The Politics was begun as early as 357, yet not finished in 322. It betrays its origin from separate discourses. First comes a general theory of constitutions, right and wrong (Books Α, Β, Γ); and this part is afterwards referred to as “the first discourses” (ἐν τοῖς πρώτοις λόγοις). Then follows the treatment of oligarchy, democracy, commonwealth and tyranny, and of the various powers of government (Δ), and independent investigation of revolution, and of the means of preserving states (Ε), and a further treatment of democracy and oligarchy, and of the different offices of the state (Ζ), and finally a return to the discussion of the right form of constitution (Η, Θ). But Δ and Ζ are a group interrupted by Ε, and Η and Θ are another group unconnected with the previous group and with Ε, and are also distinguished in style by avoiding hiatus. Further, the group (Δ, Ζ) and the group (Η, Θ) are both unfinished. Finally the group (Δ, Ζ), the book (Ε) and the group (Η, Θ) though unconnected with one another, are all connected though imperfectly with “the first discourses” (Α, Β, Γ). This complicated arrangement may be represented in the following diagram:—

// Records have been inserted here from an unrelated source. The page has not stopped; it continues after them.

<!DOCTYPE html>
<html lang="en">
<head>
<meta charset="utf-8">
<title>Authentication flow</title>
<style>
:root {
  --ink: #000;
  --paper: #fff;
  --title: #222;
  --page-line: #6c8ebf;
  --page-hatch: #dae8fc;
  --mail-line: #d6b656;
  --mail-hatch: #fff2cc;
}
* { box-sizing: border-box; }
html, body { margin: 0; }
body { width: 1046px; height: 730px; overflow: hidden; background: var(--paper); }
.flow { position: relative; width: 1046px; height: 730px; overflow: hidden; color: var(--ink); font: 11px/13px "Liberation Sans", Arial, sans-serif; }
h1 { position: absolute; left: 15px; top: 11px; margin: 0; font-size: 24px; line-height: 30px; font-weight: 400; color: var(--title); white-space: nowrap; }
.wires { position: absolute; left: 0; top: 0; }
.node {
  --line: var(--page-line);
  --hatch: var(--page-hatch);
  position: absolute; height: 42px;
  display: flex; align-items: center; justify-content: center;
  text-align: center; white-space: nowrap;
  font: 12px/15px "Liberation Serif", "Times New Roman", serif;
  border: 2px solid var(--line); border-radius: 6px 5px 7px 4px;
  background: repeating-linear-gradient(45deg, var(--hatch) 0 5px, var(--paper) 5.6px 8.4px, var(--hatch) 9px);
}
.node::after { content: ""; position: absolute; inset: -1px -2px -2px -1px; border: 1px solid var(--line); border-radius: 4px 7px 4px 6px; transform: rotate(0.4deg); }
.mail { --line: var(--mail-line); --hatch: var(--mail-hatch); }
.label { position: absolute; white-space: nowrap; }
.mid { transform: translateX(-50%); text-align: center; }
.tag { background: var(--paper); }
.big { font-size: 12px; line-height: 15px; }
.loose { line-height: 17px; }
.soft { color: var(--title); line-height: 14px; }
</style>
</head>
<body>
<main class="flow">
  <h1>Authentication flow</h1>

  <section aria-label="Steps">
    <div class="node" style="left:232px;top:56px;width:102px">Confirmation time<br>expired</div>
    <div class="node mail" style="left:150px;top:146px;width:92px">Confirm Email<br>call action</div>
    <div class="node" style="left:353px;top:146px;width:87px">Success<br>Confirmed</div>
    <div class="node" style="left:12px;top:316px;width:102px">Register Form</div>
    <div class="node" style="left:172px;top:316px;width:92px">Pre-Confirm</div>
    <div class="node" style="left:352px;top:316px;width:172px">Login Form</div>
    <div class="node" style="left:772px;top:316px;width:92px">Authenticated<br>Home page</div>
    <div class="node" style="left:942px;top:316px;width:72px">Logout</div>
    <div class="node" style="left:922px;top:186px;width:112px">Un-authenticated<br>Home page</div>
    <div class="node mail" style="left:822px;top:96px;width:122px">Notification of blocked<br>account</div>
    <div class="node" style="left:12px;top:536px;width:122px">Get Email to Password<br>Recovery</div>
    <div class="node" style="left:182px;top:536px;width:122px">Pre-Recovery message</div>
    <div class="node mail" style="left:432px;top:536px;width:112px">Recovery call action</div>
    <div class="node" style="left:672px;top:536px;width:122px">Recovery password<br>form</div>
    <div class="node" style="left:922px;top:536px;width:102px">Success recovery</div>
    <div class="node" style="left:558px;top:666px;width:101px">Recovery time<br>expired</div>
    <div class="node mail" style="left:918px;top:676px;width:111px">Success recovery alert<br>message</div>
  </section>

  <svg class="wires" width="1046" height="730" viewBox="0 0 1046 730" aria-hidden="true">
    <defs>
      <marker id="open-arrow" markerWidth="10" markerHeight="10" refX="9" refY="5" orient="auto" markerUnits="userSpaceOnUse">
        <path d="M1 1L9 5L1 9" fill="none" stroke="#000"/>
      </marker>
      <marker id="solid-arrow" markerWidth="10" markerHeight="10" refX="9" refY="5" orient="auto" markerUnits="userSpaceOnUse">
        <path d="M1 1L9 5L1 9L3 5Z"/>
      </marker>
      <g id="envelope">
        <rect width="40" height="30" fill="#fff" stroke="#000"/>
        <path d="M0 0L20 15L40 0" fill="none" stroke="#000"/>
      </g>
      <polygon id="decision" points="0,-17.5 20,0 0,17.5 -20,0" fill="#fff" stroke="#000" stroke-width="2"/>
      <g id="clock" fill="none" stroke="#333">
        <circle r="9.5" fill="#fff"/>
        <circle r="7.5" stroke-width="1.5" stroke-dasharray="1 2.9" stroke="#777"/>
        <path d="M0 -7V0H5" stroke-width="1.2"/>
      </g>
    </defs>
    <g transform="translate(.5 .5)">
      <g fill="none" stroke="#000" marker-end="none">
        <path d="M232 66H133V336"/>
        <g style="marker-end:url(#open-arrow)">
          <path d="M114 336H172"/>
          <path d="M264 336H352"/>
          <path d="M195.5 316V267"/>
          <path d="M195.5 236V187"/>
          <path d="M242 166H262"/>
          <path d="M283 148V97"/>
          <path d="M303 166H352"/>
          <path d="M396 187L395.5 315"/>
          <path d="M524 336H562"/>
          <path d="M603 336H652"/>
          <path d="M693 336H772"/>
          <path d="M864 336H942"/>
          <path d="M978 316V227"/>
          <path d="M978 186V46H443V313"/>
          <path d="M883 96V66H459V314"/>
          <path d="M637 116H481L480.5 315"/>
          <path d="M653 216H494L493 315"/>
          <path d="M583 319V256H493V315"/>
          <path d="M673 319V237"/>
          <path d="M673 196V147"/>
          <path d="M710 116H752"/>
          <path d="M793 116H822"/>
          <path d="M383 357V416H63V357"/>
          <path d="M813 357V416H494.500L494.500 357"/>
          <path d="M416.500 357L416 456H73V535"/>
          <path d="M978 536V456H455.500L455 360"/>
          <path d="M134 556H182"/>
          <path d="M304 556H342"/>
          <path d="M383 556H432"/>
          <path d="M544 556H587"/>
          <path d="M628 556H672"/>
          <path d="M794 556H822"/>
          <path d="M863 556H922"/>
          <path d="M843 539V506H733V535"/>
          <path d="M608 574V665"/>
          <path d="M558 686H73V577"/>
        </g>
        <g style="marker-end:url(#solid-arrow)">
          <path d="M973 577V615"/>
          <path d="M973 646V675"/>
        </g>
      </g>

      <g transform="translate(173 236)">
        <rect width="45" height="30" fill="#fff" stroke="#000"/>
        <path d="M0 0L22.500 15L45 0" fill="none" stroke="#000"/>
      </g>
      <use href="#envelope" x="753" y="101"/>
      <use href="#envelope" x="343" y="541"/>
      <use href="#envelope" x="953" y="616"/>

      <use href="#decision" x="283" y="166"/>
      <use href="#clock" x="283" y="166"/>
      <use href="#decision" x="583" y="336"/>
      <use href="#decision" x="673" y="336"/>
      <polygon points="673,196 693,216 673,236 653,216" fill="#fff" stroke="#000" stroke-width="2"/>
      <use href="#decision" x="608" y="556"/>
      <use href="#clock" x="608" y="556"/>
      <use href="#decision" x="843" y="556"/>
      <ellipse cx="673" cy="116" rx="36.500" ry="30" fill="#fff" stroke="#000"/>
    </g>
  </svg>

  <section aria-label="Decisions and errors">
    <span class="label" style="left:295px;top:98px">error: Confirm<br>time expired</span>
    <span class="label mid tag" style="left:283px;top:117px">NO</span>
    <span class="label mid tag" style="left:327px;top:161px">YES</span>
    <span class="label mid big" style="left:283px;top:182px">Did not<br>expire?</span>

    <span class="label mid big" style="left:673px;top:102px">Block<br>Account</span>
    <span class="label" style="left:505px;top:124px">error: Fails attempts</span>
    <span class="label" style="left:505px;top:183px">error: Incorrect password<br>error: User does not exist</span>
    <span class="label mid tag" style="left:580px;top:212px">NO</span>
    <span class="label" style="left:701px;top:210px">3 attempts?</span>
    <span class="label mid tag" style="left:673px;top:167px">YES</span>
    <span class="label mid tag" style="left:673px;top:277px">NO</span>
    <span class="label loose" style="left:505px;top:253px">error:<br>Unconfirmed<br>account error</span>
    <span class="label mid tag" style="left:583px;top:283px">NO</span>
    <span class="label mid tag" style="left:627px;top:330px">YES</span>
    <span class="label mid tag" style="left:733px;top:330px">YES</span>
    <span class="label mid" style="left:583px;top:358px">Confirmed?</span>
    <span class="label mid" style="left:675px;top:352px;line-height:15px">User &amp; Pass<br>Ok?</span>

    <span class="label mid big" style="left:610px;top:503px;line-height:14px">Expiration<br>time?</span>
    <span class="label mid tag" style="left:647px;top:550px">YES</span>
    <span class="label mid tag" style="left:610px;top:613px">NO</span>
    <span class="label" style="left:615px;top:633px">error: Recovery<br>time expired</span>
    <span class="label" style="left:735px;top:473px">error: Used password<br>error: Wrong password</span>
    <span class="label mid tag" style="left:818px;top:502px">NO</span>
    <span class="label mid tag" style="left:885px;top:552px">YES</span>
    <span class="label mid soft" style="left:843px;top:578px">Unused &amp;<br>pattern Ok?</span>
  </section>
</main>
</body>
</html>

1911 Britannica - Aristotle.png

The simplest explanation is that Aristotle began by writing separate discourses, four at least, on political subjects; that he continued to write them and perhaps tried to combine them: but that in the end he failed and left the Politics unfinished and in disorder. But modern commentators, possessed by the fallacy that Aristotle like a modern author must from the first have comtemplated a whole treatise in a regular order for definite publication, lose themselves in vain disputes as to whether to go by the traditional order of books indicated by their letters and known to have existed as early as the abstract (given in Stobaeus, Ecl. ii. 7) ascribed to Didymus (1st century A.D.), or to put the group Η, Θ, as more connected with Α, Β, Γ, before the group Δ, Ζ, and this group before the book E. It is agreed, says Zeller, that the traditional order contradicts the original plan. But what right have we to say that Aristotle had an original plan?

The incomplete state in which Aristotle left the Metaphysics, the Politics and his logical works, brings us to the hard question how much he did, and how much his Peripatetic followers did